The next adventure of Harryıs life started after World War II was under way. Harry signed up for duty in the Army Air Corps. What an adventure the war was for him. He got to fix and fly airplanes and go to far away destinations.
In Kansas, during a flight training camp, on June 19, 1943, Harry and Maxine exchanged wedding vows.
After the war, Harry and Maxine started a new adventure. Harry was stationed in Denver where their daughter, Pamela, was born, then off to Tacoma, Wash., then to Washington, D.C., where their son, Rick, was born. Harry was stationed out of the Pentagon and got to rub elbows with elites like senators and presidents. For him they were just ordinary people and no big deal. During his time in Washington, Harry went TDY often and the stories heıd tell were something from a science fiction novel.
From Washington, D.C., it was off to Panama where he flew balloons, gathering information. Then to Florida and finally to Mountain Home.
After retiring from the Air Force his next adventure was lurking around the corner. Harry decided to become a teacher. He got his degree from Western State College of Colorado in Gunnison. He returned to Mountain Home to teach math and social studies at the then Base Junior High. More education from Pocatello was to follow and then he was rewarded the principal position at West Elementary. He truly loved that environment, the children and his staff. It was a great ride for him, with much respect and admiration for all.
In August of 1983, Harry decided to retire from his beloved school to take on traveling, the next adventure. The couple took off for the unknown.
They had decided to make sure that they had been in every state in the union. What fun they had in those wonderful years.
The last few years of his life was being readily available to his family. Harry truly loved the ³little people² in his life. He enjoyed time with each and every one of them. He always stayed loving and loyal to his precious wife and best friend.
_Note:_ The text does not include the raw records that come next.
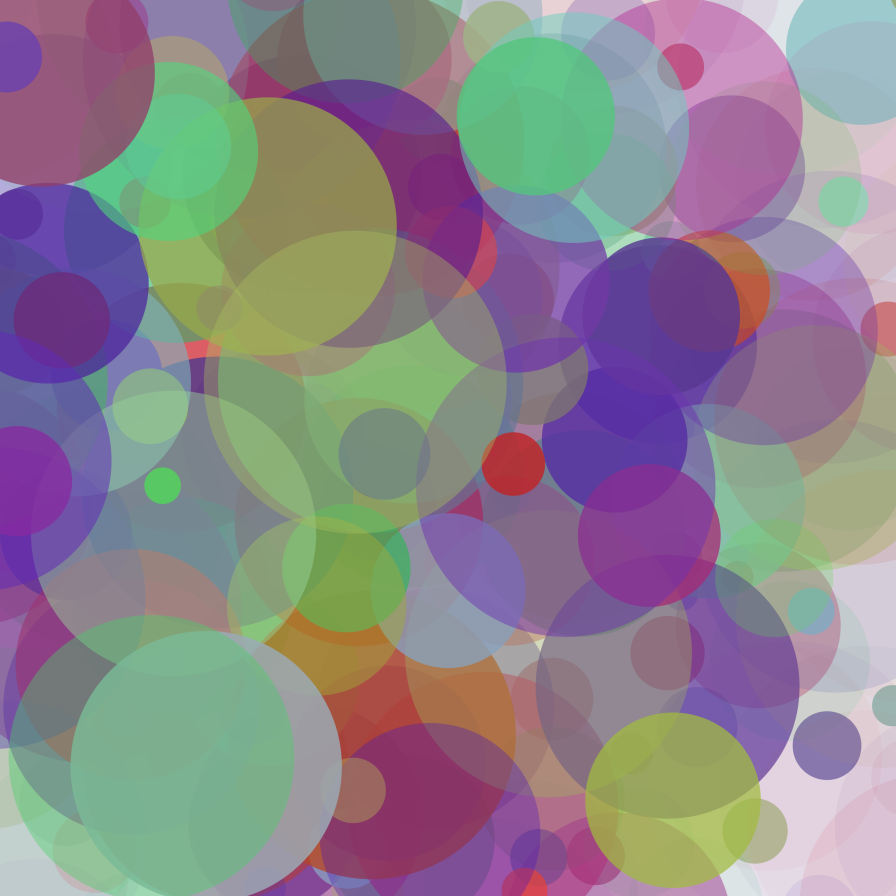
Reproduce this background procedurally as a WebGL 2 fragment shader.

```glsl
#version 300 es
precision highp float;
// Overlapping translucent discs in mixed colours, thinning to a pale wash at the corners.

uniform vec2 u_resolution;
out vec4 fragColor;

const int DISC_COUNT = 190;
const vec3 PAPER = vec3(0.95, 0.94, 0.96);
const vec2 CLUSTER_CENTRE = vec2(0.40, 0.52);
const float MIN_RADIUS = 0.014;
const float MAX_RADIUS = 0.178;
const float HUE_DRIFT = 0.22;

const vec3 HUES[7] = vec3[7](
    vec3(0.82, 0.24, 0.18),  // red
    vec3(0.27, 0.78, 0.40),  // green
    vec3(0.30, 0.18, 0.64),  // violet
    vec3(0.68, 0.20, 0.46),  // magenta
    vec3(0.66, 0.69, 0.30),  // yellow green
    vec3(0.42, 0.25, 0.62),  // purple
    vec3(0.52, 0.72, 0.70)   // grey teal
);

float hash(float id, float channel) {
    return fract(sin(id * 12.9898 + channel * 78.233) * 43758.5453);
}

// Evenly spread values: place in xy, hue in z.
vec3 spread(float id) {
    return fract(0.37 + id * vec3(0.81917, 0.67104, 0.54970));
}

// Scatter with a little overhang past the borders.
vec2 discCentre(float id) {
    vec2 jitter = vec2(hash(id, 1.0), hash(id, 2.0)) - 0.5;
    return mix(vec2(-0.05), vec2(1.05), spread(id).xy) + 0.1 * jitter;
}

vec3 discColour(float id) {
    vec3 hue = HUES[int(spread(id).z * 6.99)];
    vec3 drift = vec3(hash(id, 4.0), hash(id, 5.0), hash(id, 6.0)) - 0.5;
    return clamp(hue + HUE_DRIFT * drift, 0.0, 1.0);
}

// Large discs fade away from the cluster; small and a few chosen ones stay strong.
float discOpacity(float id, vec2 centre, float radius) {
    float opacity = mix(0.35, 0.88, hash(id, 7.0));
    float outside = smoothstep(0.40, 0.60, distance(centre, CLUSTER_CENTRE));
    float keeps = max(step(radius, 0.04), step(0.93, hash(id, 8.0)));
    return opacity * mix(1.0, 0.10, outside * (1.0 - keeps));
}

float discMask(vec2 p, vec2 centre, float radius, float pixel) {
    float d = distance(p, centre) - radius;
    return 1.0 - smoothstep(-0.7 * pixel, 0.7 * pixel, d);
}

void main() {
    float pixel = 1.0 / min(u_resolution.x, u_resolution.y);
    vec2 p = gl_FragCoord.xy * pixel;
    vec3 colour = PAPER;

    // Paint the discs from back to front.
    for (int i = 0; i < DISC_COUNT; i++) {
        float id = float(i) + 1.0;
        vec2 centre = discCentre(id);
        float radius = mix(MIN_RADIUS, MAX_RADIUS, hash(id, 9.0));
        float cover = discMask(p, centre, radius, pixel);
        colour = mix(colour, discColour(id), cover * discOpacity(id, centre, radius));
    }

    fragColor = vec4(colour, 1.0);
}
```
He was quite pleased and would boast with the fact that in all the years of marriage (66 plus) that the two of them had never had an argument. He enjoyed playing golf with his "golf buddies" and was still playing the game in August of '09.
He was a member of the Masonic Lodge and serviced them well for 60 years.
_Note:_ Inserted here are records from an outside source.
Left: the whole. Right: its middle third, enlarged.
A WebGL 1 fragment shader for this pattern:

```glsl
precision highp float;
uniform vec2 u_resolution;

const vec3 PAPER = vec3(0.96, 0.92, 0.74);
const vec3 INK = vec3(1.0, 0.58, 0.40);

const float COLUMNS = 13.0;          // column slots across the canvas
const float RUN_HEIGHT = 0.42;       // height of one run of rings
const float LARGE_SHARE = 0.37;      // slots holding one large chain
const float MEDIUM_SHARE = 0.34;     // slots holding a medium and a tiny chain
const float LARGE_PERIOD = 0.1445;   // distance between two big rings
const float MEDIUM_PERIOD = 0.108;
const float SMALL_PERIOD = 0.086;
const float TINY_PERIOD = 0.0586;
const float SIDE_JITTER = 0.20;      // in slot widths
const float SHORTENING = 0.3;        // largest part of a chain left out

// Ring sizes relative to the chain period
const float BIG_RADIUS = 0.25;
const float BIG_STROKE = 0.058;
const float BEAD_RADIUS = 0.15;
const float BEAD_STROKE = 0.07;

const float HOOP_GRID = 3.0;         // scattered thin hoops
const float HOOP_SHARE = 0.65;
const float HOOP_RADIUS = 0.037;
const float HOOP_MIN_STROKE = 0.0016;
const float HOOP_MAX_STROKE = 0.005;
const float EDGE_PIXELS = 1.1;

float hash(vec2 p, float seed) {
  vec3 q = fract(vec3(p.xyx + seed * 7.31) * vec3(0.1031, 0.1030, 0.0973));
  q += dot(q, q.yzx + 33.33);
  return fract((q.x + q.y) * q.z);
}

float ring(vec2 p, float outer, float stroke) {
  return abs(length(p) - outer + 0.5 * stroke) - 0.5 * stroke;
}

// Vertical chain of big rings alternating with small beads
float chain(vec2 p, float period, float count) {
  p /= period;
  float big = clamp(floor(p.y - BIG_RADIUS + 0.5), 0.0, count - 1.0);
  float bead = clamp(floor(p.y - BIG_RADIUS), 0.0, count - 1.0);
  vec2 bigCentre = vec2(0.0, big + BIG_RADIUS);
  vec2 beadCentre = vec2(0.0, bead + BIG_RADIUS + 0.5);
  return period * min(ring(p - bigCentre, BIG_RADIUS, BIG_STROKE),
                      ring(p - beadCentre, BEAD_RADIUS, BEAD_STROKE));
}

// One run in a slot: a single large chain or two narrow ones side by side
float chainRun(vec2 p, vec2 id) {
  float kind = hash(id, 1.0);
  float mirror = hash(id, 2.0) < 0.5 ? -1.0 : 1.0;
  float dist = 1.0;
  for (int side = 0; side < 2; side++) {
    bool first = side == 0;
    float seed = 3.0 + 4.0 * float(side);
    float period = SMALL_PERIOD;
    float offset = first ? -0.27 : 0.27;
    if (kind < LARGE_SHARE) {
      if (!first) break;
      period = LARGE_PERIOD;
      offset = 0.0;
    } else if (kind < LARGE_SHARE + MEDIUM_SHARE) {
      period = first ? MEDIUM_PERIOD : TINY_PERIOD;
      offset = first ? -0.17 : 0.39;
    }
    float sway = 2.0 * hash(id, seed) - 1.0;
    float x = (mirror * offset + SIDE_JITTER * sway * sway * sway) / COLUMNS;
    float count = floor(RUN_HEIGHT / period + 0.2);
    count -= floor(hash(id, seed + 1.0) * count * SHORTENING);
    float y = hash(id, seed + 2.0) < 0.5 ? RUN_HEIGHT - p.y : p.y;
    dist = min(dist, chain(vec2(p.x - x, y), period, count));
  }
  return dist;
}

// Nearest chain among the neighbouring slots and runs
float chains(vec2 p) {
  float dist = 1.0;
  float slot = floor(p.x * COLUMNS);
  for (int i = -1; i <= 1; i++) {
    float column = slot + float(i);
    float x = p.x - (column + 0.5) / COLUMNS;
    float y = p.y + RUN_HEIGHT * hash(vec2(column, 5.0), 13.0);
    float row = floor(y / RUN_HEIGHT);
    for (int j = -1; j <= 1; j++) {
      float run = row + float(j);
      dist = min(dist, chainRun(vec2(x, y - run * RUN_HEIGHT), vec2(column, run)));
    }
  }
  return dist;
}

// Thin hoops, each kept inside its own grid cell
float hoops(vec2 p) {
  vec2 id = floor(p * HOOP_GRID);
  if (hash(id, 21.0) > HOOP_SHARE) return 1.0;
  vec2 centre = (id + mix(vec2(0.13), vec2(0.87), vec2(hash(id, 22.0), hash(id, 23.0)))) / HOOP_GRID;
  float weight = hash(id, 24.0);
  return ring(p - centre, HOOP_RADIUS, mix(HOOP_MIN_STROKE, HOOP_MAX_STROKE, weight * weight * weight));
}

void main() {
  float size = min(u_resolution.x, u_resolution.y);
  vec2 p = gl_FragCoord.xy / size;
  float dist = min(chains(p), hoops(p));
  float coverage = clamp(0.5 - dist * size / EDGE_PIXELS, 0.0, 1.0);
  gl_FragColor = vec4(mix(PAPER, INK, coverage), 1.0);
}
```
He was also a member of The First congregational Church.
Harry is survived by his wife, Maxine, his daughter, Pam Lathrop, his grandchildren, LeeAnna Lathrop, John C. Lathrop and his wife, Gayla, Darrin Moore and Gina Rupe and her husband, Shane. He leaves great grandchildren
Jared Lathrop, Bryan, Molly and Grace Moore, Rikki Moore and John E. Lathrop.
Harry will meet up with parents, brothers, son Ricky and son-in-law John. Gods speed Daddy say hi to the boys for me.